The columnist’s complaint was that the rabbinical bloggers did not see fit to condemn a third Centrist rabbi, a celebrated scholar whose reputation was, sadly, recently upended by the revelation that he had engaged in internet “sock puppetry” – the assumption of an alternate identity on the Internet. It was hardly the most scandalous of scandals but was still (as the culprit eventually admitted and apologized for) an act of subterfuge below someone of his scholarly stature.
Since the pretender had often posted, been quoted or been lauded on Rabbi Student’s and Rabbi Maryles’ blogs – the columnist contended – each of them needed to vociferously denounce him. That, because their blogs regularly link to stories in the general media that portray charedi Jews’ real or imagined crimes and misdemeanors, and because many comments appearing on each blog evidence clear animus for charedim. Why, the columnist asked, the double standard, the seeming readiness to extend mercy and the benefit of the doubt to a Centrist rabbi’s misdeeds but not to fallen charedim? The columnist, moreover, insinuated that Rabbis Maryles and Student themselves harbor ill will for charedim.
I cannot claim to be aware of everything (or even most things) that Rabbi Student or Rabbi Maryles have written. But what I have seen of the writings of each has never given me the impression that either man bears any such animus. They are not charedi themselves, to be sure, and I have disagreed with some of their stances. This is not fatal; indeed it is healthy, like all “arguments for the sake of Heaven.” But I don’t think it is reasonable to demand that they denounce someone whom each of them has looked to as a rabbinic authority. IMHO, as bloggers are wont to write – “in my humble opinion” – there was simply no need to pour salt into the wound here.
An important point, though, was registered by the columnist, and it is one that I hope Rabbi Maryles, Rabbi Student and, for that matter, the “charedi websites” alike all ponder well: Comments sections attract ill will, slander and cynicism like some physical materials do flies. While there are certainly responsible commenters out there, there are also many people with clearly too much time and too few compunctions. And it doesn’t strike me as outlandish to wonder if permitting the posting of cynical or vile comments is complicity in what such comments “accomplish.”
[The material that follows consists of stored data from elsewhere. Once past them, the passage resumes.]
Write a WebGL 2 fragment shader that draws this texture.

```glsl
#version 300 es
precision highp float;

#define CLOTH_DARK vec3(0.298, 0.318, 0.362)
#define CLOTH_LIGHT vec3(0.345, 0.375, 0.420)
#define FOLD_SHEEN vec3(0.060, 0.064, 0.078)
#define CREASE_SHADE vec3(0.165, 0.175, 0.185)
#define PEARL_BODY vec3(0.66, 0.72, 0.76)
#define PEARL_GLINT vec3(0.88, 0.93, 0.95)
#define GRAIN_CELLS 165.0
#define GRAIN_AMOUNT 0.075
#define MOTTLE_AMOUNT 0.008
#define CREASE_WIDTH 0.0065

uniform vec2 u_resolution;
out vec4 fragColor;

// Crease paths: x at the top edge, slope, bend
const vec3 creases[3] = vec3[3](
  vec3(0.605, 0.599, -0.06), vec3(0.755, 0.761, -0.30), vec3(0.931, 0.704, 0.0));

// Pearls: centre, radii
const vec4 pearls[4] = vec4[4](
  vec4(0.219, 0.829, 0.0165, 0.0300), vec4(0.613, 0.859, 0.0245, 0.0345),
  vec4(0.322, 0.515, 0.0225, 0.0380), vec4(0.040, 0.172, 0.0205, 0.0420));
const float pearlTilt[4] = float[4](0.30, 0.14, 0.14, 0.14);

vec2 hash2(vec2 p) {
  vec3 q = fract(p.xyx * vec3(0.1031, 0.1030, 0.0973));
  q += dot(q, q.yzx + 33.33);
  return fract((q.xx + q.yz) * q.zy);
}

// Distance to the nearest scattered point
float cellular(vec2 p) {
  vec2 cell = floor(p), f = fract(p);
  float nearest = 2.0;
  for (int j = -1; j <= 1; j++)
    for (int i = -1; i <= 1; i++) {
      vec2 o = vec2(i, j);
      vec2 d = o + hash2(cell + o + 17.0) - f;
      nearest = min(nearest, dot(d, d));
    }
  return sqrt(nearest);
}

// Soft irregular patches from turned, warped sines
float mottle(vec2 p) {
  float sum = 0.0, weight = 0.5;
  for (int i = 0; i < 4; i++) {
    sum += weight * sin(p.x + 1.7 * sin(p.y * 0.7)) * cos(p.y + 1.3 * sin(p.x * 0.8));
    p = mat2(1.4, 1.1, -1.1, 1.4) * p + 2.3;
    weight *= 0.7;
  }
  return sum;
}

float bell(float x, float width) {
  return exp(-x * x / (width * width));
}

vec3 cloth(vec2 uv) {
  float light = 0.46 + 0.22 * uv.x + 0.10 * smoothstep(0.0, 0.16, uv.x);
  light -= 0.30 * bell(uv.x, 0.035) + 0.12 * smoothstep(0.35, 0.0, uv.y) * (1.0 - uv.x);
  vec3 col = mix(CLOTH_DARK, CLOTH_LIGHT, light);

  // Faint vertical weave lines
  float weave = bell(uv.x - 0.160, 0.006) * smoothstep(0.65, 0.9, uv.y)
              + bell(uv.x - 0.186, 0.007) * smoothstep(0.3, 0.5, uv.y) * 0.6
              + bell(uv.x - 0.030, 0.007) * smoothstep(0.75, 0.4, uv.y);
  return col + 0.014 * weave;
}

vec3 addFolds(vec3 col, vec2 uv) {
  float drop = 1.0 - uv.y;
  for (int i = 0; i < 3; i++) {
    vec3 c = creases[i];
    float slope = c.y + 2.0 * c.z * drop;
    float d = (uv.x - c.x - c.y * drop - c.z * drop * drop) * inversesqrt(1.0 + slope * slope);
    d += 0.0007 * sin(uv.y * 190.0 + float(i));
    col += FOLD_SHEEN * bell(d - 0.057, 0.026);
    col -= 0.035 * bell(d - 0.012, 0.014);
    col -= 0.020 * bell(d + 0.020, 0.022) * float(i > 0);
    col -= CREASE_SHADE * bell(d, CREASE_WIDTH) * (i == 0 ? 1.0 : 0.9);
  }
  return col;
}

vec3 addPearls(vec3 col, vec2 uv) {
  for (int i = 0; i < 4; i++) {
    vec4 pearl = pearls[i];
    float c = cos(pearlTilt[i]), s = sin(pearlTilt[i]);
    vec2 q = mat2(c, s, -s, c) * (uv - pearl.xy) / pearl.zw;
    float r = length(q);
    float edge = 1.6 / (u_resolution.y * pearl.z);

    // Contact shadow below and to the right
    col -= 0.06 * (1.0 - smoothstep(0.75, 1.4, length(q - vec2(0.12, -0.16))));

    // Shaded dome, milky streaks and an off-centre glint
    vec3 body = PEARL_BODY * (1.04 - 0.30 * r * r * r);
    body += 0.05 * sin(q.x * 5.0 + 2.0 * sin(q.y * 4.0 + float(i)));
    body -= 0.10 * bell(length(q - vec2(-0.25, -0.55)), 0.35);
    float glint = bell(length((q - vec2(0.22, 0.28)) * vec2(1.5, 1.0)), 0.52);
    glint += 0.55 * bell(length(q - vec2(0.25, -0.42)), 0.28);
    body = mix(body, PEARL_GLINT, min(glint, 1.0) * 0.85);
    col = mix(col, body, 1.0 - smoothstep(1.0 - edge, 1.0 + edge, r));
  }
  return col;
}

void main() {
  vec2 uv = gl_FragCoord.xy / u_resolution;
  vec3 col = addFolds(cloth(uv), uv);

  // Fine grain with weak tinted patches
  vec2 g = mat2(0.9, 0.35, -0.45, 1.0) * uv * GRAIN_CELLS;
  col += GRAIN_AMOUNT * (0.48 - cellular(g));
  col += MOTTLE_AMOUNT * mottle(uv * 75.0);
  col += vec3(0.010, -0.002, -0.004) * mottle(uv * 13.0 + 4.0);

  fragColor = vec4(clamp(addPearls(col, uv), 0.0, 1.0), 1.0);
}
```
It’s a propitious time for talmidim, which we all are of our respective rabbaim, to do our best to ratchet up our “kovod zeh lazeh” – our proper honor for one another, even when we may be in disagreement. That can be done agreeably.